The orange line indicates the correct response, and a few knew it. Clearly, this is a fundamental relationship that is not widely understood. For a manager to not know this intuitively would be like a homeowner not knowing the relationship between mortgage interest rates and the monthly mortgage payment. The correct relationship, and the equation (the VUT equation) that accurately models the behavior is seen in Figure 2.
What does this mean to project managers? First of all, PERT charts and Gantt charts are always wrong. They are deterministic (zero variability) representations of project activities and, as such, will always be wrong as soon as, or even before, they are published. Take heart though, these tools still provide much value in determining task sequencing, task dependencies and some rough estimate of task duration. Secondly, pushing resources to work at high levels of utilization is a recipe for disaster, particularly in high variability environments—and what project doesn’t have high degrees of variability? Ever run across a situation where the pipe fitters or the rebar cage fabricators had to be kept busy so they would be ‘efficient’? Because industry struggles to understand the true capacity of a crew, the tendency is to overload it, in an attempt to lower cost.
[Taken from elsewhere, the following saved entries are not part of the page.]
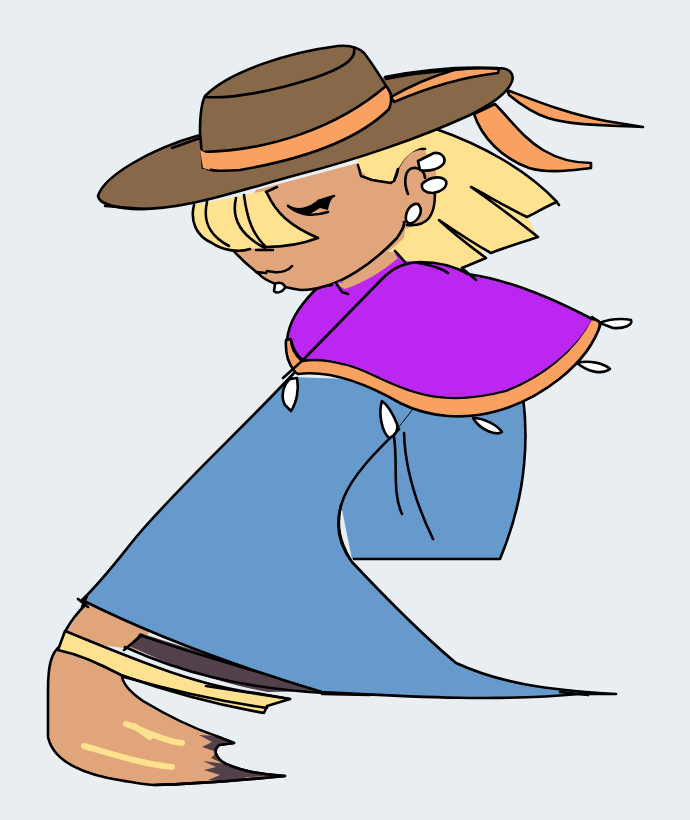
<!DOCTYPE html>
<html lang="en">
<head>
<meta charset="utf-8">
<title>Windblown figure in a wide-brimmed hat</title>
<style>
:root {
  --sky: #e8eef2;
  --ink: #000;
  --felt: #876849;
  --band: #f9a160;
  --hair: #ffe290;
  --skin: #e0a57a;
  --cape: #bb27f0;
  --robe: #669acd;
  --shade: #52404a;
  --bead: #fff;
}
html, body { margin: 0; padding: 0; background: var(--sky); overflow: hidden; }
svg { display: block; width: 690px; height: 820px; }
.ink { stroke: var(--ink); stroke-width: 2.6; stroke-linecap: round; stroke-linejoin: round; }
.line { fill: none; }
.felt { fill: var(--felt); }
.band { fill: var(--band); }
.hair { fill: var(--hair); }
.skin { fill: var(--skin); }
.cape { fill: var(--cape); }
.robe { fill: var(--robe); }
.shade { fill: var(--shade); }
.bead { fill: var(--bead); }
.shine { fill: none; stroke: var(--hair); stroke-width: 6; stroke-linecap: round; }
</style>
</head>
<body>
<svg viewBox="0 0 690 820" role="img" aria-label="Drawn figure with a brown hat, purple cape and blue robe leaning into the wind">
  <rect width="690" height="820" fill="var(--sky)"/>

  <g id="arm-and-hand">
    <path class="skin" d="M86 603L61 640L140 650L150 630Z"/>
    <path class="skin ink" d="M60 646C51 653 48 666 48 690L48 737C53 760 80 772 108 778C124 781 139 784 154 785C200 784 243 780 285 776C264 775 242 771 226 764C215 758 213 750 219 745L234 743L216 736C190 727 163 713 143 701C130 692 122 684 122 675Z"/>
    <path class="shade" d="M199 735L216 736L232 742L219 745C213 750 215 758 222 763L211 758L217 752L202 747L212 742Z"/>
    <path class="shade" d="M203 761L226 764L246 771L281 776L248 777L236 780L208 780L220 775L204 770L216 767Z"/>
    <path class="shine" d="M126 724C144 730 162 741 182 743M134 726L150 737"/>
    <path class="shine" d="M84 746C112 754 142 764 172 767"/>
    <path class="ink line" d="M86 604C78 612 71 621 66 630M216 736L234 743L219 745C213 750 215 758 226 764C242 771 264 775 285 776C243 780 200 784 154 785"/>
    <path class="shade" d="M140 633L129 646C170 665 220 684 268 692L322 691Z"/>
    <path class="ink line" d="M142 635L124 650M140 635C200 656 262 673 324 691"/>
    <path class="hair ink" d="M65 631C125 655 192 685 256 693L290 699L267 706L264 713C218 705 169 692 121 675C101 664 81 655 58 650Z"/>
    <path class="ink line" d="M124 677C170 690 218 701 267 708M125 647C180 672 240 688 324 693M206 686L290 699"/>
  </g>

  <g id="robe">
    <path class="robe" d="M523 397C526 420 526 445 524 465C521 498 512 530 500 559L352 559L340 500L400 410Z"/>
    <path class="ink line" d="M523 397C526 420 526 445 524 465C521 498 512 530 500 559L354 559"/>
    <path class="robe" d="M290 377C240 431 184 481 137 536C119 558 103 580 82 600C150 634 235 666 322 692C400 696 490 702 580 694L616 694C545 690 500 683 456 663C420 633 384 596 352 562C336 541 335 519 344 497C354 473 378 450 400 428L418 405L380 380Z"/>
    <path class="ink line" d="M294 373C240 431 184 481 137 536C119 558 103 580 82 600C150 634 235 666 322 692C400 696 490 702 580 694L616 694C545 690 500 683 456 663C420 633 384 596 352 562C336 541 335 519 344 497C354 473 378 450 399 429"/>
    <path class="ink line" d="M341 505C336 526 340 542 350 559M78 599L88 607M82 607L87 596M560 692L588 695M322 694L370 695"/>
    <path class="ink line" d="M394 437C398 463 392 493 402 514M404 433C405 470 418 508 433 539"/>
    <path d="M398 428L413 409" stroke="#000" stroke-width="1"/>
  </g>

  <g id="hair-back">
    <path class="hair" d="M434 129C480 143 526 168 558 203C548 207 537 213 528 218L538 237C522 243 505 247 490 253L481 249L486 258L462 268L400 260L388 250L420 210L360 180L358 158Z"/>
    <path class="ink line" d="M436 129C482 145 527 170 557 202C547 206 537 212 527 217C510 209 490 197 471 187C495 204 517 220 538 237C523 242 506 247 491 253C473 243 455 231 439 220C454 234 471 247 486 258L462 268M555 200L559 205"/>
  </g>

  <g id="head">
    <path class="skin" d="M228 240L256 190L362 162L366 178L393 182C399 163 409 150 423 149L436 165C436 190 434 211 426 222L405 229L404 238L388 252L398 252L400 262L348 292L333 284C320 290 304 292 289 287C270 283 259 277 254 271C245 262 236 254 232 247Z"/>
    <path class="ink line" d="M231 248C238 256 247 265 259 274C264 280 279 287 301 290C340 290 377 259 397 238C402 230 405 226 404 222"/>
    <path class="ink line" d="M358 165L361 176L372 180L391 183C396 180 397 174 398 168C404 156 413 147 425 149"/>
    <path class="hair" d="M357 159L410 139L434 132L424 147C407 151 399 165 393 181L372 178L362 172Z"/>
    <path class="ink line" d="M408 194C403 182 405 169 413 168C420 167 425 172 425 178M434 183C436 198 434 211 429 218C424 224 416 226 407 225M398 169L394 181"/>
    <path class="ink line" d="M256 272L266 273M267 271L274 272C282 273 289 270 292 266M232 248L236 251M256 250L273 250"/>
    <path d="M287 204C297 211 307 208 315 202L335 195C330 200 329 205 328 210L320 208L310 214C300 215 292 211 287 204Z" fill="var(--ink)"/>
    <path class="ink line" d="M288 206C302 217 315 216 328 212M318 201L334 196"/>
    <path class="bead ink" d="M275 284C280 281 285 284 285 288C282 292 277 294 274 291Z"/>
  </g>

  <g id="fringe">
    <path class="hair" d="M194 205C190 221 196 237 210 243C222 250 236 253 250 249L266 247C285 248 302 244 318 238C302 231 284 219 274 207L264 191Z"/>
    <path class="ink line" d="M194 205C190 221 196 236 212 243C222 250 238 253 250 249M207 202C202 224 212 237 229 246M236 198C231 219 242 236 265 248M244 195C247 219 253 235 266 247C285 247 302 244 318 238C290 226 276 213 267 193M266 192L277 187"/>
  </g>

  <g id="hat-ribbon">
    <path class="band ink" d="M474 114C482 138 502 158 529 168C550 174 572 170 591 168L591 163C573 163 558 159 543 150C523 138 510 119 495 104Z"/>
    <path class="band ink" d="M507 90C536 101 568 114 606 121L643 127C606 125 575 126 548 118C532 113 520 104 509 95Z"/>
  </g>

  <g id="hat">
    <path class="felt" d="M98 196C104 176 150 148 200 135L385 77C420 70 460 67 498 68C513 68 516 77 509 87C501 99 483 108 470 115C420 138 355 160 300 174C240 190 185 211 132 209C113 207 99 203 98 196Z"/>
    <path class="ink line" d="M200 135C150 149 104 176 98 196C99 204 113 207 132 209C185 211 240 190 300 174C355 160 420 138 470 115C483 108 501 99 509 87C516 77 513 68 498 68C460 66 420 70 385 77"/>
    <path class="felt ink" d="M203 168L200 132C200 115 201 104 205 96C229 71 290 52 338 46C348 45 357 46 364 53C373 64 380 76 391 94C353 130 295 150 203 168Z"/>
    <path class="band ink" d="M202 152C268 151 337 128 386 86C392 93 392 102 389 109C353 145 292 161 240 170C228 171 216 172 207 169Z"/>
    <path d="M200 150L208 154L210 170L203 168Z" fill="var(--band)"/>
    <path class="ink line" d="M205 97C232 99 274 91 314 78C340 69 357 60 354 48"/>
    <path class="band ink" d="M391 97C415 83 434 76 454 70C470 68 486 68 499 69L498 73C462 77 429 87 394 102Z"/>
    <path class="ink line" d="M386 79C408 74 430 72 454 70M105 206L145 209M172 148L200 138"/>
  </g>

  <g id="cape">
    <path class="cape" d="M314 291C299 308 287 326 286 348L302 361L355 368L425 398L520 392L597 321C560 300 520 284 480 277C452 266 427 261 404 261L398 252L388 262L350 284L340 281Z"/>
    <path class="skin" d="M335 284C358 280 378 268 393 253L398 258C382 272 365 282 345 289Z"/>
    <path class="band ink" d="M286 340C285 356 289 364 295 372L298 374C330 370 367 384 400 403C430 418 465 420 497 411C540 399 588 365 601 323L592 317C575 352 540 378 505 391C474 399 444 401 415 392C385 383 362 367 343 364C328 360 314 359 302 361C295 355 291 347 291 339Z"/>
    <path class="cape" d="M304 357L382 278C395 266 404 264 412 263C430 263 450 266 468 274C510 280 552 298 592 319C576 350 540 377 505 390C474 398 444 400 415 391C385 382 362 366 343 363C328 359 314 358 304 357Z"/>
    <path class="cape" d="M290 336L304 358L340 315L320 292L300 309Z"/>
    <path class="ink line" d="M314 291C298 308 289 322 287 340M291 340C293 349 297 356 303 360L382 279C394 267 404 263 420 262C438 262 454 266 468 274C510 280 552 298 592 319C600 320 601 323 599 328M336 283L342 292L348 294M314 291C318 287 324 286 332 285M395 251L405 262M418 263C431 265 441 268 448 273M462 268L476 280M283 378L303 360"/>
  </g>

  <g id="cape-beads" class="bead ink">
    <path d="M290 379C282 386 281 398 285 405L291 411C297 402 299 389 297 378Z"/>
    <path d="M382 401C378 413 382 432 389 438C395 436 399 430 397 424C393 414 389 406 382 401Z"/>
    <path d="M473 418C484 418 497 425 502 432C496 436 480 430 473 418Z"/>
    <path d="M577 363C589 360 604 363 610 369C602 375 588 372 577 363Z"/>
    <path d="M600 323C608 319 622 318 631 320C633 325 624 329 613 328Z"/>
  </g>

  <g id="earrings" class="bead ink">
    <path d="M418 161L434 153C441 152 446 157 444 163C440 169 429 172 420 170Z"/>
    <path d="M422 184C429 177 441 175 446 181C448 187 441 192 433 193C426 193 421 190 422 184Z"/>
    <path d="M406 220C405 211 411 203 418 204C423 209 421 217 414 222C411 224 407 224 406 220Z"/>
  </g>
</svg>
</body>
</html>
The pipe fitters install pipe and fabricators fabricate cages, whether they are needed today or in three months. In the end, the resource efficiency benefit is exceeded many times over by the cost overruns associated with rework to address design changes or the rework to resequence work because the site is unavailable or covered up by mountains of material. The bottom line
is: There must be some planned buffer of capacity to account for variability if projects are to achieve predictable schedule compliance.
There is a Factory Physics law called “Pay me now or pay me later.” It says that variability will be buffered. More variability requires more buffers. A project manager can choose to buffer project variability proactively or the project buffers will arise on their own, typically as cost overruns, schedule delays, or both.
An important distinction to note is that more variability always means more buffers when synchronizing project resources and schedules but more variability does not mean less profitability or less predictability. Choosing to build oil rigs rather than barns is a conscious decision to accept increased complexity and the associated variability. However, the profitability can be much higher building oil rigs, if properly managed, because revenue and margins are much higher. The key is determining the right combination of response time, capacity and inventory buffers that make the most money. The operations science describing variability and buffers is a powerful analysis and decision making model for successful project management.
If you have plenty of time for trial and error learning and strong leaders, you may be successful at applying PPM practices in your organization. A better path forward is to use the common sense of practical operations science to guide your efforts, accelerate your Project Production Management progress and quickly, predictively implement improvements that fit the unique requirements and challenges that you face.
Mark Spearman, PhD1 and Ed Pound, MBA, M. Eng2
1President & CEO, Factory Physics, Inc.
2COO, Factory Physics, Inc.